Some Winter beans are grown. Establishment is generally poorer on heavy clay soils, particularly in wet autumns.
Cereal drills are suitable for beans provided attention is paid to careful calibration and setting.
Row spacing of 12 to 35cm are suitable, where soil conditions allow; rolling after sowing will improve pre-emergence weed control and help prevent bird damage.
Time of Sowing
The optimum sowing time for the crops is as follows:
|Crop||Optimum Sowing Time|
|Winter Beans||Late October to Early December|
|Spring Beans||Early February to Mid-March|
Optimum Sowing Time
- Winter Beans - Late October to Early December
- Spring Beans - Early February to Mid-March
|The effect of sowing date on yield and other characteristics of field beans.|

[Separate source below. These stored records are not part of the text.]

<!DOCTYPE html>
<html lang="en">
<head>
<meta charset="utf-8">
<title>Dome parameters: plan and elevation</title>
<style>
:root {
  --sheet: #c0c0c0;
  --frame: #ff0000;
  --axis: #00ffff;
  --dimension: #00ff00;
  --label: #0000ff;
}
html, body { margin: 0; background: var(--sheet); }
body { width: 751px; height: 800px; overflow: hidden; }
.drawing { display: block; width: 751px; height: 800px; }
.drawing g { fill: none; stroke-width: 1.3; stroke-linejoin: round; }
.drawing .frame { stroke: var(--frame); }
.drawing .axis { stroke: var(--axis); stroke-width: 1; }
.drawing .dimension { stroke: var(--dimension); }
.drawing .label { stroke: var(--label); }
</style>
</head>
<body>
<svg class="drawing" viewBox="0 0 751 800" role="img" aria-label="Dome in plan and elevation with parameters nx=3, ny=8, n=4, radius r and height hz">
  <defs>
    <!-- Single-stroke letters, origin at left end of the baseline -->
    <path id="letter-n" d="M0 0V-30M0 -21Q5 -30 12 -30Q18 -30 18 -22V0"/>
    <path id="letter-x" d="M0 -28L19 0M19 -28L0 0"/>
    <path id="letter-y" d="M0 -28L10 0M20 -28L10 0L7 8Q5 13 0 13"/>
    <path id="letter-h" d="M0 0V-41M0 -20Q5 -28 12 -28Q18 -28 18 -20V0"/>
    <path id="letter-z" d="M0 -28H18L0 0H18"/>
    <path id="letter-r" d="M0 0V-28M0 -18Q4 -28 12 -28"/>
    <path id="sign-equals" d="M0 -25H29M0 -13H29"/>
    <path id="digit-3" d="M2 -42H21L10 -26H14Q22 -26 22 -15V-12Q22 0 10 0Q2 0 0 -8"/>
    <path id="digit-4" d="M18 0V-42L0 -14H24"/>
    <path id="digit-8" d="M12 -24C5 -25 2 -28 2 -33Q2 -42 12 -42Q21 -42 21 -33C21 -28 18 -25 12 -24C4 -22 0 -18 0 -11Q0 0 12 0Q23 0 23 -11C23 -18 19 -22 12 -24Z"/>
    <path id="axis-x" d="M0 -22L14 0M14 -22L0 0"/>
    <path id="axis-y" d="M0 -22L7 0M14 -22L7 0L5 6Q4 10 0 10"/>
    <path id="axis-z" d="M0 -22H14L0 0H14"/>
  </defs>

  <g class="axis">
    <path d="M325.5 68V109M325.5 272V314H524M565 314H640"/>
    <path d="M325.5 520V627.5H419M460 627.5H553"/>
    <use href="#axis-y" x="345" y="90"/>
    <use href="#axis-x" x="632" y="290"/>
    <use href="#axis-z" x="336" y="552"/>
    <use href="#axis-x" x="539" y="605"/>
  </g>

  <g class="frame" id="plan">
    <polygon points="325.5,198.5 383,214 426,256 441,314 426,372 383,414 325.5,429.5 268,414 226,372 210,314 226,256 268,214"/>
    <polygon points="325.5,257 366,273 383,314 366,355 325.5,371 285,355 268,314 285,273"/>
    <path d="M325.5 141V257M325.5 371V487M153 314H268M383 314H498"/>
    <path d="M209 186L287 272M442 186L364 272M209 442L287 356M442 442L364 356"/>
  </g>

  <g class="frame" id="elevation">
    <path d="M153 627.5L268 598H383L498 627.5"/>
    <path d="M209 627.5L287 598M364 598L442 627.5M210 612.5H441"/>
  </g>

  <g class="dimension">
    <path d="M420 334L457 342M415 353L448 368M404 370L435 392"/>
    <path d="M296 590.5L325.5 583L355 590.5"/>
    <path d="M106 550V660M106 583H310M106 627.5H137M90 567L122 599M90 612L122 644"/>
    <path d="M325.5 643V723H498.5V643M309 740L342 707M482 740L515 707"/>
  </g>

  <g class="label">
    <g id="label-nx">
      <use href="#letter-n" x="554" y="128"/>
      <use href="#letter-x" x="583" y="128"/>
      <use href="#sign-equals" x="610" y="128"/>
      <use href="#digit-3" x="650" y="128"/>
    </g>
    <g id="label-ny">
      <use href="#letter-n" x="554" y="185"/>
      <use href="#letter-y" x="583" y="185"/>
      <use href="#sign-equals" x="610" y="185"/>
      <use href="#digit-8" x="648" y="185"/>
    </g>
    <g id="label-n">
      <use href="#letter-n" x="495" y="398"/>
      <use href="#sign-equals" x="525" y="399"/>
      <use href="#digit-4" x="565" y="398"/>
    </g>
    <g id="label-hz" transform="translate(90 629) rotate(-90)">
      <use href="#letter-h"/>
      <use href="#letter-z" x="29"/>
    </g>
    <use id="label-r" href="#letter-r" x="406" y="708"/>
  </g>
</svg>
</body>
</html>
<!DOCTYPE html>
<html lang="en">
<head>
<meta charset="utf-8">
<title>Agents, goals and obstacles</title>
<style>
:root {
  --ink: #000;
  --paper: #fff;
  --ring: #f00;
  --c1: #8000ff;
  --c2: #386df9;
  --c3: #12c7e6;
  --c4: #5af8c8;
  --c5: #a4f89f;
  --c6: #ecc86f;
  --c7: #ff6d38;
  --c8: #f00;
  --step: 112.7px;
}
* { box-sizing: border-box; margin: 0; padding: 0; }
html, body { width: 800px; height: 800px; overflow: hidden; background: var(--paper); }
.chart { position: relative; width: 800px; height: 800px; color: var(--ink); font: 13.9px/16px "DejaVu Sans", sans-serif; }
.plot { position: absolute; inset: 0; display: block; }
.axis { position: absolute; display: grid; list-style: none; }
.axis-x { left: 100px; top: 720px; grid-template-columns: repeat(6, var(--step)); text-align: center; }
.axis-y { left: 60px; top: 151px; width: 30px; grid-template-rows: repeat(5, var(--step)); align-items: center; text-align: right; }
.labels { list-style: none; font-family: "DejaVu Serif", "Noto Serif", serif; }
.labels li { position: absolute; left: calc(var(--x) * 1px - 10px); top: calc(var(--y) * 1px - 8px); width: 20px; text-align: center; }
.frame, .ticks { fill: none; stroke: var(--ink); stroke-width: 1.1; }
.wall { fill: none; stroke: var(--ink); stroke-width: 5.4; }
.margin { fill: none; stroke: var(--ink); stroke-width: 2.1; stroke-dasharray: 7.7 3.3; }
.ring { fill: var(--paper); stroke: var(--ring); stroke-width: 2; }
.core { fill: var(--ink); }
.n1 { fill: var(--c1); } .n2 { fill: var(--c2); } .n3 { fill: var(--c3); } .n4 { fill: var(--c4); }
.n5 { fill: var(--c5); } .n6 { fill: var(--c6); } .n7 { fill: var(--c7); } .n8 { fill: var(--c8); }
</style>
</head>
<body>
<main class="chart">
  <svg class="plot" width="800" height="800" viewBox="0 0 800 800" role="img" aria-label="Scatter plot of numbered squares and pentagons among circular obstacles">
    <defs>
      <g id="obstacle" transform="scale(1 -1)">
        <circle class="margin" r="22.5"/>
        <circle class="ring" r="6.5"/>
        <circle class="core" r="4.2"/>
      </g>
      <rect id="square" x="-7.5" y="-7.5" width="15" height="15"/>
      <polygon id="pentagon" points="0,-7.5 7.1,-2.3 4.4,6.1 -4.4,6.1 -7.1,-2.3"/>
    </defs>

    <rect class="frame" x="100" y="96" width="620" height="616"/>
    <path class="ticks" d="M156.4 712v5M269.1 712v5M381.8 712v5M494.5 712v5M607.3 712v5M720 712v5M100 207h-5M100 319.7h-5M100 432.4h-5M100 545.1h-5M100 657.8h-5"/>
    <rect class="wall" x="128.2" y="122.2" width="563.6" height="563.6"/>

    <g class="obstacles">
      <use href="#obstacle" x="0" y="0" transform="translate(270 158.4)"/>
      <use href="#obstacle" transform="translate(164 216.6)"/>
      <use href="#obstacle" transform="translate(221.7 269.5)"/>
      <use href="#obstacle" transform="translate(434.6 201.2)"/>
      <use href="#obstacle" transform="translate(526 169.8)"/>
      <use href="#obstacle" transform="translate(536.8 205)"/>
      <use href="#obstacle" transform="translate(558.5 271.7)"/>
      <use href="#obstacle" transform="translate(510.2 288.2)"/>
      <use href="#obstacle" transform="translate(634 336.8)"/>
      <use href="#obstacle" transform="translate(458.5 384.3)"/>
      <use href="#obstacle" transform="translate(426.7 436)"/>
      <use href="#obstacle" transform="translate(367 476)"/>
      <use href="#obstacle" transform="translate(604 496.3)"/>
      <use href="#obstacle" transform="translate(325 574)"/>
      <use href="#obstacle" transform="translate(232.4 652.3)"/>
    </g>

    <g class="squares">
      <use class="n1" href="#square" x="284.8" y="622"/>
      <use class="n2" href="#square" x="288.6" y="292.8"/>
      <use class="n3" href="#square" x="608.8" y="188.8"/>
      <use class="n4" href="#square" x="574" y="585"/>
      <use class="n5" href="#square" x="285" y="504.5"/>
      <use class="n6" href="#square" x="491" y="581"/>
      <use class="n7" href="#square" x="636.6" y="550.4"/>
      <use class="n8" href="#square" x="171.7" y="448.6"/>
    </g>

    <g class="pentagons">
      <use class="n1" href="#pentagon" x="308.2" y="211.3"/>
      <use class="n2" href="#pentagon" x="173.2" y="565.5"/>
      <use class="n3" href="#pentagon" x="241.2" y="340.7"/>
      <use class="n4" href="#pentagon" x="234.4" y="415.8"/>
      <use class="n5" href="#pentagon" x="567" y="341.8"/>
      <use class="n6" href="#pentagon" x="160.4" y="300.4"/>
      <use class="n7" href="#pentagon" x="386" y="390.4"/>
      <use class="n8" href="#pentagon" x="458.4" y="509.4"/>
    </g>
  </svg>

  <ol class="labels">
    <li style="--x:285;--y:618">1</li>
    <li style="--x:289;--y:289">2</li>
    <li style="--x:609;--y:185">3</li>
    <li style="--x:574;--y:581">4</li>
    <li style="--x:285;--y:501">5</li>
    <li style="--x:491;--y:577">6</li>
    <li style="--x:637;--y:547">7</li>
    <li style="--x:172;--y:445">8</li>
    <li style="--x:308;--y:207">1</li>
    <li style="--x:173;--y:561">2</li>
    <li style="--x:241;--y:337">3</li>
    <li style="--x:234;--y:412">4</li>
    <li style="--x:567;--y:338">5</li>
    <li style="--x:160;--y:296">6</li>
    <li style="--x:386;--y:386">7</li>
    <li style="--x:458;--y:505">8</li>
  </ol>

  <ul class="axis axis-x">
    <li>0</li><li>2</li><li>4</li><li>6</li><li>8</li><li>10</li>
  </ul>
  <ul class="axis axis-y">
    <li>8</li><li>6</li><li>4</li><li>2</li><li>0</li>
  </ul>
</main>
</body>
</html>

|Date of Sowing||Yield @ 14% mc (t/ha)||Start of Flowering||Harvest Date|
|5th November||7.2||28th April||28th August|
|20th January||6.9||20th May||5th September|
|10th February||6.4||28th May||8th September|
|13th March||5.8||12th June||10th September|
|9th April||3.8||20th June||20th September|
|23rd April||3.1||2nd July||1st October|
Target Populations, T.G.W and Field Establishment for Beans
Calculating Seed rate
We can calculate the seeding rate using the following formula:
|T.G.W. X Target Plant Population/square metre
|= Required seeding rate ( in kg/ha)|
|Let’s assume - T.G.W.||= 500;|
|Target Plant Population||= 30;|
|% Establishment||= 80.|
|Then, 500 x 30 = 187 kg/ha
Rate Of Seeding
The following table outlines target plant population, typical Thousand Grain Weight (T.G.W.) figures and field establishment percentages for winter and spring beans.
|Target Populations, T.G.W and Field Establishment for Beans|
|Crop||Target Population (Plant/M2)||Typical T.G.W (grams)||Normal % Field Establishment|
|Winter Beans||12 - 20||600 - 700||70 - 80|
|Spring Beans||25 - 35||400 - 500||80 - 90|